▶ _AIM OF THE EXERCISE_: Below are records to repeat exactly; copy them without the pictures.

====================

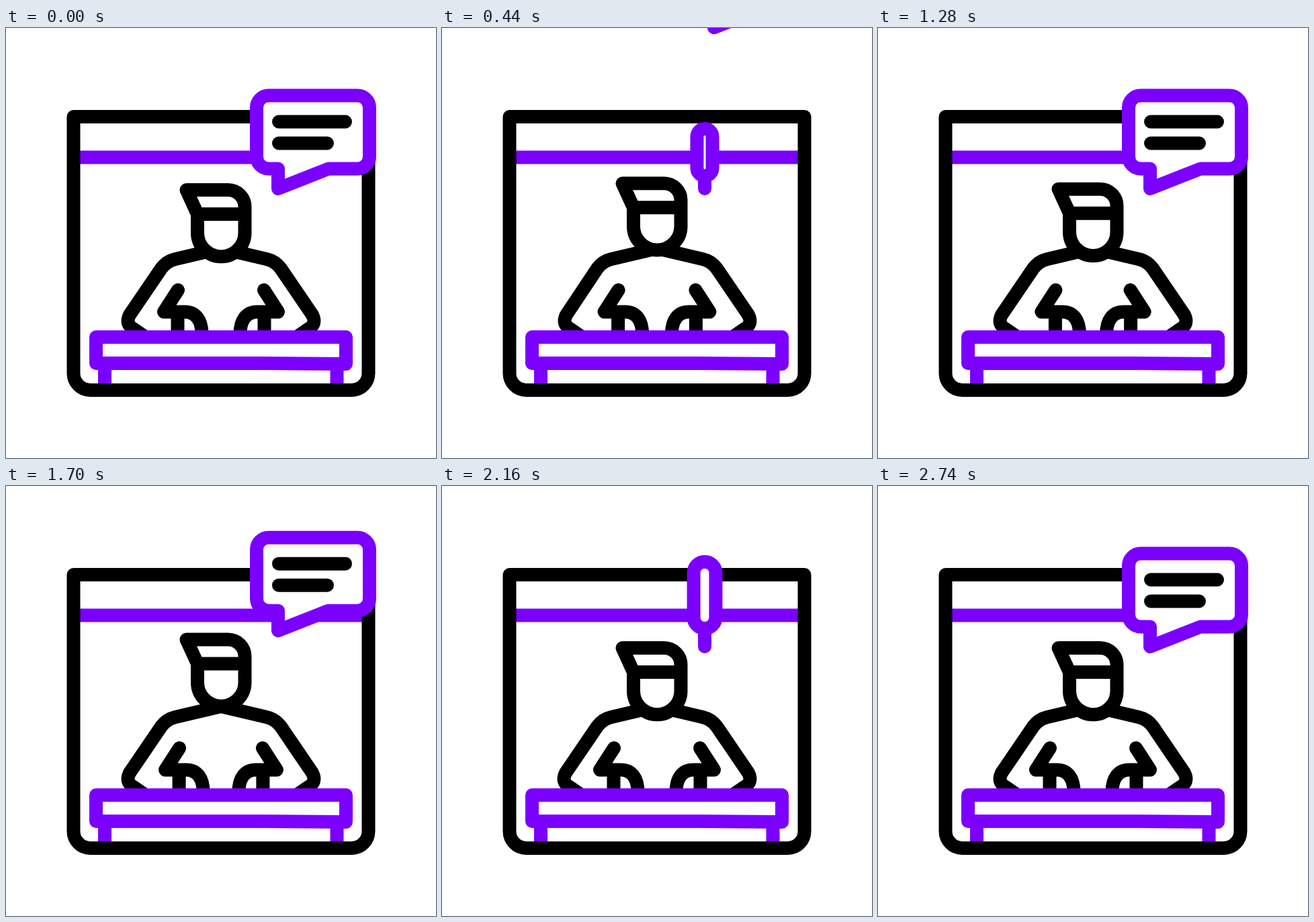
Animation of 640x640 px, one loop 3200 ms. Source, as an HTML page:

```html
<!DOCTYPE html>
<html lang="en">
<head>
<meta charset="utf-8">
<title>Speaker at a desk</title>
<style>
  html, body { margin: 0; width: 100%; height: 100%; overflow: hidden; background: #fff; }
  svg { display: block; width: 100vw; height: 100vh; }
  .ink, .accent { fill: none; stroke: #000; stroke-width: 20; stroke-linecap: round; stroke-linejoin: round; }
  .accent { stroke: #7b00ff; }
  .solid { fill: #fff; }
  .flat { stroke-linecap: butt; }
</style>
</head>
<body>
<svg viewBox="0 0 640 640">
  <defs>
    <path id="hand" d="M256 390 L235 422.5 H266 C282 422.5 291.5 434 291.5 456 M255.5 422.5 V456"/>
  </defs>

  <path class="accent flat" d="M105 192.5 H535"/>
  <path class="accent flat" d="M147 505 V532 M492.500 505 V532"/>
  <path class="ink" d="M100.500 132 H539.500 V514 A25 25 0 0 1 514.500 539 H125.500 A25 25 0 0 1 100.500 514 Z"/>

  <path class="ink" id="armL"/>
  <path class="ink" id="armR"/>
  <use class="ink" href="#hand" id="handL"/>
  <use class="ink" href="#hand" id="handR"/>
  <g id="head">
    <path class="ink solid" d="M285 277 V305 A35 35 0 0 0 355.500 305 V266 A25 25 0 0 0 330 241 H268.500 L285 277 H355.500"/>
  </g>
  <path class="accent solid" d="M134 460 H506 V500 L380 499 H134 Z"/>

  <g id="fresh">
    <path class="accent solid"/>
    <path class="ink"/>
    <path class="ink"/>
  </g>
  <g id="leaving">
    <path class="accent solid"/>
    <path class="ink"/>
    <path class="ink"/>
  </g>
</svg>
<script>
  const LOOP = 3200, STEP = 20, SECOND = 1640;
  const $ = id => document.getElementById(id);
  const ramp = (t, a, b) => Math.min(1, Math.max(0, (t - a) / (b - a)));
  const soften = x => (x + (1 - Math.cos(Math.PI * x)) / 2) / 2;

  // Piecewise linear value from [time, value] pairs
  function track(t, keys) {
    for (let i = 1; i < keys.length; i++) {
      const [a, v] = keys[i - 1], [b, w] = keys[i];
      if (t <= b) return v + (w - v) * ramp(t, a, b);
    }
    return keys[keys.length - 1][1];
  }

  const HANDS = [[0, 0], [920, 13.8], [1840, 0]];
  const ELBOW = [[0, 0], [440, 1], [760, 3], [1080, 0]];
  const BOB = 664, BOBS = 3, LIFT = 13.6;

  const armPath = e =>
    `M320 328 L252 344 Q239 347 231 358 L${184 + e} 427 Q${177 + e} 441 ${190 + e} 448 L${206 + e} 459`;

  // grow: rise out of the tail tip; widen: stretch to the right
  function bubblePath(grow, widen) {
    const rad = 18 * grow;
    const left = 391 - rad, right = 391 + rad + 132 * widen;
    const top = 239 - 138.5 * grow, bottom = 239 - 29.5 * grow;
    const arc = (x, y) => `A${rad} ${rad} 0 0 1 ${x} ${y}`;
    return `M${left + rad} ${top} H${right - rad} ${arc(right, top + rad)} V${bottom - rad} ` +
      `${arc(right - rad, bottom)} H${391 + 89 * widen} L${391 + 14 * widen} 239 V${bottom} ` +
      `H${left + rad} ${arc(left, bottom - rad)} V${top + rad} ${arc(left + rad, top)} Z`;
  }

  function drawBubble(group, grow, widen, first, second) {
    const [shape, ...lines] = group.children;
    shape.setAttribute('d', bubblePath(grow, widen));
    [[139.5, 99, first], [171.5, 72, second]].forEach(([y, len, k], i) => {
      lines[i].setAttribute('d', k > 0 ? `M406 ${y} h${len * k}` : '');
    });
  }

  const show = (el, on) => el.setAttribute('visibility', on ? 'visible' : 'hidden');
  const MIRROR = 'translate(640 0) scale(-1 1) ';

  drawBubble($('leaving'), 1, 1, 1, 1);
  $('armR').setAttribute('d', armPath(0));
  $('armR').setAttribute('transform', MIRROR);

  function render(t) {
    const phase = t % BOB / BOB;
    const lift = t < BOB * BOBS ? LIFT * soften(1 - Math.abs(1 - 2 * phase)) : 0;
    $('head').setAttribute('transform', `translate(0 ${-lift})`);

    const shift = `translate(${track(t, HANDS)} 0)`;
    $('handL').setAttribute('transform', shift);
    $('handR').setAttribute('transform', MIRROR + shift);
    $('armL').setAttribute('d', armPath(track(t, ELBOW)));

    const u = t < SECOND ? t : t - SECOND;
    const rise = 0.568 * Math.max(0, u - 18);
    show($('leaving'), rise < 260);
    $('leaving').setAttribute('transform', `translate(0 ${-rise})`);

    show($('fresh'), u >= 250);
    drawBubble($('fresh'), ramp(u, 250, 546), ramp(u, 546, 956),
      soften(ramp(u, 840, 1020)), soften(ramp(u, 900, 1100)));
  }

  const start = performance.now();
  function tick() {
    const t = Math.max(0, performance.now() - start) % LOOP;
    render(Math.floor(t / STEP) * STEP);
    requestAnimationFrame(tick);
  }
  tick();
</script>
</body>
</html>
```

====================

▶ _THE ANSWER_:
Animation of 640x640 px, one loop 3200 ms. Source, as an HTML page:

```html
<!DOCTYPE html>
<html lang="en">
<head>
<meta charset="utf-8">
<title>Speaker at a desk</title>
<style>
  html, body { margin: 0; width: 100%; height: 100%; overflow: hidden; background: #fff; }
  svg { display: block; width: 100vw; height: 100vh; }
  .ink, .accent { fill: none; stroke: #000; stroke-width: 20; stroke-linecap: round; stroke-linejoin: round; }
  .accent { stroke: #7b00ff; }
  .solid { fill: #fff; }
  .flat { stroke-linecap: butt; }
</style>
</head>
<body>
<svg viewBox="0 0 640 640">
  <defs>
    <path id="hand" d="M256 390 L235 422.5 H266 C282 422.5 291.5 434 291.5 456 M255.5 422.5 V456"/>
  </defs>

  <path class="accent flat" d="M105 192.5 H535"/>
  <path class="accent flat" d="M147 505 V532 M492.500 505 V532"/>
  <path class="ink" d="M100.500 132 H539.500 V514 A25 25 0 0 1 514.500 539 H125.500 A25 25 0 0 1 100.500 514 Z"/>

  <path class="ink" id="armL"/>
  <path class="ink" id="armR"/>
  <use class="ink" href="#hand" id="handL"/>
  <use class="ink" href="#hand" id="handR"/>
  <g id="head">
    <path class="ink solid" d="M285 277 V305 A35 35 0 0 0 355.500 305 V266 A25 25 0 0 0 330 241 H268.500 L285 277 H355.500"/>
  </g>
  <path class="accent solid" d="M134 460 H506 V500 L380 499 H134 Z"/>

  <g id="fresh">
    <path class="accent solid"/>
    <path class="ink"/>
    <path class="ink"/>
  </g>
  <g id="leaving">
    <path class="accent solid"/>
    <path class="ink"/>
    <path class="ink"/>
  </g>
</svg>
<script>
  const LOOP = 3200, STEP = 20, SECOND = 1640;
  const $ = id => document.getElementById(id);
  const ramp = (t, a, b) => Math.min(1, Math.max(0, (t - a) / (b - a)));
  const soften = x => (x + (1 - Math.cos(Math.PI * x)) / 2) / 2;

  // Piecewise linear value from [time, value] pairs
  function track(t, keys) {
    for (let i = 1; i < keys.length; i++) {
      const [a, v] = keys[i - 1], [b, w] = keys[i];
      if (t <= b) return v + (w - v) * ramp(t, a, b);
    }
    return keys[keys.length - 1][1];
  }

  const HANDS = [[0, 0], [920, 13.8], [1840, 0]];
  const ELBOW = [[0, 0], [440, 1], [760, 3], [1080, 0]];
  const BOB = 664, BOBS = 3, LIFT = 13.6;

  const armPath = e =>
    `M320 328 L252 344 Q239 347 231 358 L${184 + e} 427 Q${177 + e} 441 ${190 + e} 448 L${206 + e} 459`;

  // grow: rise out of the tail tip; widen: stretch to the right
  function bubblePath(grow, widen) {
    const rad = 18 * grow;
    const left = 391 - rad, right = 391 + rad + 132 * widen;
    const top = 239 - 138.5 * grow, bottom = 239 - 29.5 * grow;
    const arc = (x, y) => `A${rad} ${rad} 0 0 1 ${x} ${y}`;
    return `M${left + rad} ${top} H${right - rad} ${arc(right, top + rad)} V${bottom - rad} ` +
      `${arc(right - rad, bottom)} H${391 + 89 * widen} L${391 + 14 * widen} 239 V${bottom} ` +
      `H${left + rad} ${arc(left, bottom - rad)} V${top + rad} ${arc(left + rad, top)} Z`;
  }

  function drawBubble(group, grow, widen, first, second) {
    const [shape, ...lines] = group.children;
    shape.setAttribute('d', bubblePath(grow, widen));
    [[139.5, 99, first], [171.5, 72, second]].forEach(([y, len, k], i) => {
      lines[i].setAttribute('d', k > 0 ? `M406 ${y} h${len * k}` : '');
    });
  }

  const show = (el, on) => el.setAttribute('visibility', on ? 'visible' : 'hidden');
  const MIRROR = 'translate(640 0) scale(-1 1) ';

  drawBubble($('leaving'), 1, 1, 1, 1);
  $('armR').setAttribute('d', armPath(0));
  $('armR').setAttribute('transform', MIRROR);

  function render(t) {
    const phase = t % BOB / BOB;
    const lift = t < BOB * BOBS ? LIFT * soften(1 - Math.abs(1 - 2 * phase)) : 0;
    $('head').setAttribute('transform', `translate(0 ${-lift})`);

    const shift = `translate(${track(t, HANDS)} 0)`;
    $('handL').setAttribute('transform', shift);
    $('handR').setAttribute('transform', MIRROR + shift);
    $('armL').setAttribute('d', armPath(track(t, ELBOW)));

    const u = t < SECOND ? t : t - SECOND;
    const rise = 0.568 * Math.max(0, u - 18);
    show($('leaving'), rise < 260);
    $('leaving').setAttribute('transform', `translate(0 ${-rise})`);

    show($('fresh'), u >= 250);
    drawBubble($('fresh'), ramp(u, 250, 546), ramp(u, 546, 956),
      soften(ramp(u, 840, 1020)), soften(ramp(u, 900, 1100)));
  }

  const start = performance.now();
  function tick() {
    const t = Math.max(0, performance.now() - start) % LOOP;
    render(Math.floor(t / STEP) * STEP);
    requestAnimationFrame(tick);
  }
  tick();
</script>
</body>
</html>
```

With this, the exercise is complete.